*** Records for the exercise ***

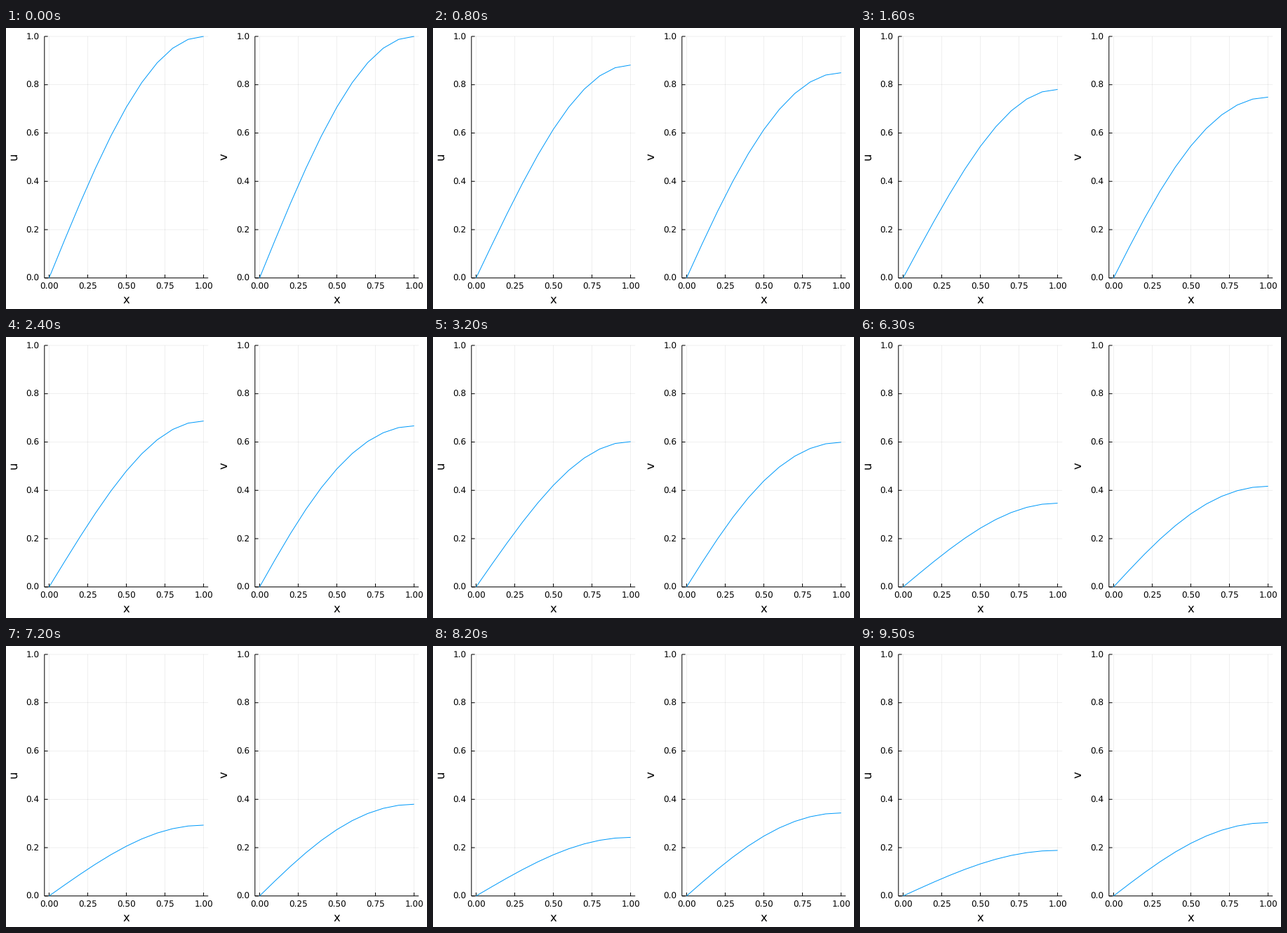
Animation of 600 by 400 pixels, one loop 9600 ms. Source, as a matplotlib script:

```python
import numpy as np
import matplotlib.pyplot as plt
from matplotlib.animation import FuncAnimation

plt.rcParams["font.family"] = "DejaVu Sans"
plt.rcParams["text.hinting"] = "none"

W, H, DPI = 600, 400, 100
PX = 72 / DPI  # one pixel in points
FRAMES, INTERVAL = 96, 100

# Panel geometry in pixels, y pointing down
LEFT, RIGHT, TOP, BOTTOM = 54.8, 288.2, 11.95, 355.8
X0, X1 = 61.4, 281.6
PANEL_STEP = 300
TICK = 4.8
GRID_STYLE = {"alpha": 0.1, "lw": 0.6 * PX, "zorder": 1}

# Reaction-diffusion model: u_t = DU u_xx + uv, v_t = DV v_xx - uv
DU, DV = 0.868, 0.306
GRID = np.linspace(0, 1, 11)
DX = GRID[1] - GRID[0]


def apply_bounds(w):
    """Zero value at x = 0, zero slope at x = 1."""
    w[:, 0] = 0
    w[:, -1] = (4 * w[:, -2] - w[:, -3]) / 3
    return w


def rate(w):
    w = apply_bounds(w.copy())
    u, v = w[:, 1:-1]
    lap = (w[:, 2:] - 2 * w[:, 1:-1] + w[:, :-2]) / DX**2
    out = np.zeros_like(w)
    out[0, 1:-1] = DU * lap[0] + u * v
    out[1, 1:-1] = DV * lap[1] - u * v
    return out


def advance(w, span, substeps=6):
    h = span / substeps
    for _ in range(substeps):
        k1 = rate(w)
        k2 = rate(w + h / 2 * k1)
        k3 = rate(w + h / 2 * k2)
        k4 = rate(w + h * k3)
        w = apply_bounds(w + h / 6 * (k1 + 2 * k2 + 2 * k3 + k4))
    return w


def model_time(n):
    """Steps are a little longer at the start, then even."""
    return 0.01035 * n + 0.0162 * (1 - np.exp(-n / 3))


def solve():
    states = [np.tile(np.sin(np.pi * GRID / 2), (2, 1))]
    times = model_time(np.arange(FRAMES))
    for span in np.diff(times):
        states.append(advance(states[-1], span))
    return states


def to_x(x, dx):
    return dx + X0 + (X1 - X0) * x


def to_y(y):
    return BOTTOM - (BOTTOM - TOP) * y


fig = plt.figure(figsize=(W / DPI, H / DPI), dpi=DPI, facecolor="white")
ax = fig.add_axes([0, 0, 1, 1])
ax.set_xlim(0, W)
ax.set_ylim(H, 0)
ax.axis("off")


def stroke(xs, ys, **style):
    style = {"color": "black", "lw": PX, "solid_capstyle": "butt",
             "snap": False, **style}
    return ax.plot(xs, ys, **style)[0]


def label(x, y, text, size, **style):
    ax.text(x, y, text, fontsize=size * PX, va="baseline", **style)


def draw_panel(dx, name):
    left, right = LEFT + dx, RIGHT + dx
    for x in np.linspace(0, 1, 5):
        px = to_x(x, dx)
        stroke([px, px], [TOP, BOTTOM], **GRID_STYLE)
        stroke([px, px], [BOTTOM - TICK, BOTTOM], zorder=3)
        label(px, 372, f"{x:.2f}", 12, ha="center")
    for y in np.linspace(0, 1, 6):
        py = to_y(y)
        stroke([left, right], [py, py], **GRID_STYLE)
        stroke([left, left + TICK], [py, py], zorder=3)
        label(dx + 47.6, py + 4.5, f"{y:.1f}", 12, ha="right")
    stroke([left, right], [BOTTOM, BOTTOM], zorder=3)
    stroke([left, left], [TOP, BOTTOM], zorder=3)

    label(dx + (LEFT + RIGHT) / 2, 391.6, "x", 16.5, ha="center")
    label(dx + 15.3, (TOP + BOTTOM) / 2 - 0.8, name, 16.5, ha="center",
          rotation=90, rotation_mode="anchor")
    return stroke(to_x(GRID, dx), to_y(GRID), color="#009AFA", zorder=4)


curves = [draw_panel(i * PANEL_STEP, name) for i, name in enumerate("uv")]
states = solve()


def update(n):
    for curve, values in zip(curves, states[n]):
        curve.set_ydata(to_y(values))
    return curves


anim = FuncAnimation(fig, update, frames=FRAMES, interval=INTERVAL,
                     init_func=lambda: update(0), repeat=True, repeat_delay=0)
plt.show()
```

*** End of Records for the exercise ***

● Activity
Output each line above exactly as it stands, omitting the pictures.

● Result of the exercise
Animation of 600 by 400 pixels, one loop 9600 ms. Source, as a matplotlib script:

```python
import numpy as np
import matplotlib.pyplot as plt
from matplotlib.animation import FuncAnimation

plt.rcParams["font.family"] = "DejaVu Sans"
plt.rcParams["text.hinting"] = "none"

W, H, DPI = 600, 400, 100
PX = 72 / DPI  # one pixel in points
FRAMES, INTERVAL = 96, 100

# Panel geometry in pixels, y pointing down
LEFT, RIGHT, TOP, BOTTOM = 54.8, 288.2, 11.95, 355.8
X0, X1 = 61.4, 281.6
PANEL_STEP = 300
TICK = 4.8
GRID_STYLE = {"alpha": 0.1, "lw": 0.6 * PX, "zorder": 1}

# Reaction-diffusion model: u_t = DU u_xx + uv, v_t = DV v_xx - uv
DU, DV = 0.868, 0.306
GRID = np.linspace(0, 1, 11)
DX = GRID[1] - GRID[0]


def apply_bounds(w):
    """Zero value at x = 0, zero slope at x = 1."""
    w[:, 0] = 0
    w[:, -1] = (4 * w[:, -2] - w[:, -3]) / 3
    return w


def rate(w):
    w = apply_bounds(w.copy())
    u, v = w[:, 1:-1]
    lap = (w[:, 2:] - 2 * w[:, 1:-1] + w[:, :-2]) / DX**2
    out = np.zeros_like(w)
    out[0, 1:-1] = DU * lap[0] + u * v
    out[1, 1:-1] = DV * lap[1] - u * v
    return out


def advance(w, span, substeps=6):
    h = span / substeps
    for _ in range(substeps):
        k1 = rate(w)
        k2 = rate(w + h / 2 * k1)
        k3 = rate(w + h / 2 * k2)
        k4 = rate(w + h * k3)
        w = apply_bounds(w + h / 6 * (k1 + 2 * k2 + 2 * k3 + k4))
    return w


def model_time(n):
    """Steps are a little longer at the start, then even."""
    return 0.01035 * n + 0.0162 * (1 - np.exp(-n / 3))


def solve():
    states = [np.tile(np.sin(np.pi * GRID / 2), (2, 1))]
    times = model_time(np.arange(FRAMES))
    for span in np.diff(times):
        states.append(advance(states[-1], span))
    return states


def to_x(x, dx):
    return dx + X0 + (X1 - X0) * x


def to_y(y):
    return BOTTOM - (BOTTOM - TOP) * y


fig = plt.figure(figsize=(W / DPI, H / DPI), dpi=DPI, facecolor="white")
ax = fig.add_axes([0, 0, 1, 1])
ax.set_xlim(0, W)
ax.set_ylim(H, 0)
ax.axis("off")


def stroke(xs, ys, **style):
    style = {"color": "black", "lw": PX, "solid_capstyle": "butt",
             "snap": False, **style}
    return ax.plot(xs, ys, **style)[0]


def label(x, y, text, size, **style):
    ax.text(x, y, text, fontsize=size * PX, va="baseline", **style)


def draw_panel(dx, name):
    left, right = LEFT + dx, RIGHT + dx
    for x in np.linspace(0, 1, 5):
        px = to_x(x, dx)
        stroke([px, px], [TOP, BOTTOM], **GRID_STYLE)
        stroke([px, px], [BOTTOM - TICK, BOTTOM], zorder=3)
        label(px, 372, f"{x:.2f}", 12, ha="center")
    for y in np.linspace(0, 1, 6):
        py = to_y(y)
        stroke([left, right], [py, py], **GRID_STYLE)
        stroke([left, left + TICK], [py, py], zorder=3)
        label(dx + 47.6, py + 4.5, f"{y:.1f}", 12, ha="right")
    stroke([left, right], [BOTTOM, BOTTOM], zorder=3)
    stroke([left, left], [TOP, BOTTOM], zorder=3)

    label(dx + (LEFT + RIGHT) / 2, 391.6, "x", 16.5, ha="center")
    label(dx + 15.3, (TOP + BOTTOM) / 2 - 0.8, name, 16.5, ha="center",
          rotation=90, rotation_mode="anchor")
    return stroke(to_x(GRID, dx), to_y(GRID), color="#009AFA", zorder=4)


curves = [draw_panel(i * PANEL_STEP, name) for i, name in enumerate("uv")]
states = solve()


def update(n):
    for curve, values in zip(curves, states[n]):
        curve.set_ydata(to_y(values))
    return curves


anim = FuncAnimation(fig, update, frames=FRAMES, interval=INTERVAL,
                     init_func=lambda: update(0), repeat=True, repeat_delay=0)
plt.show()
```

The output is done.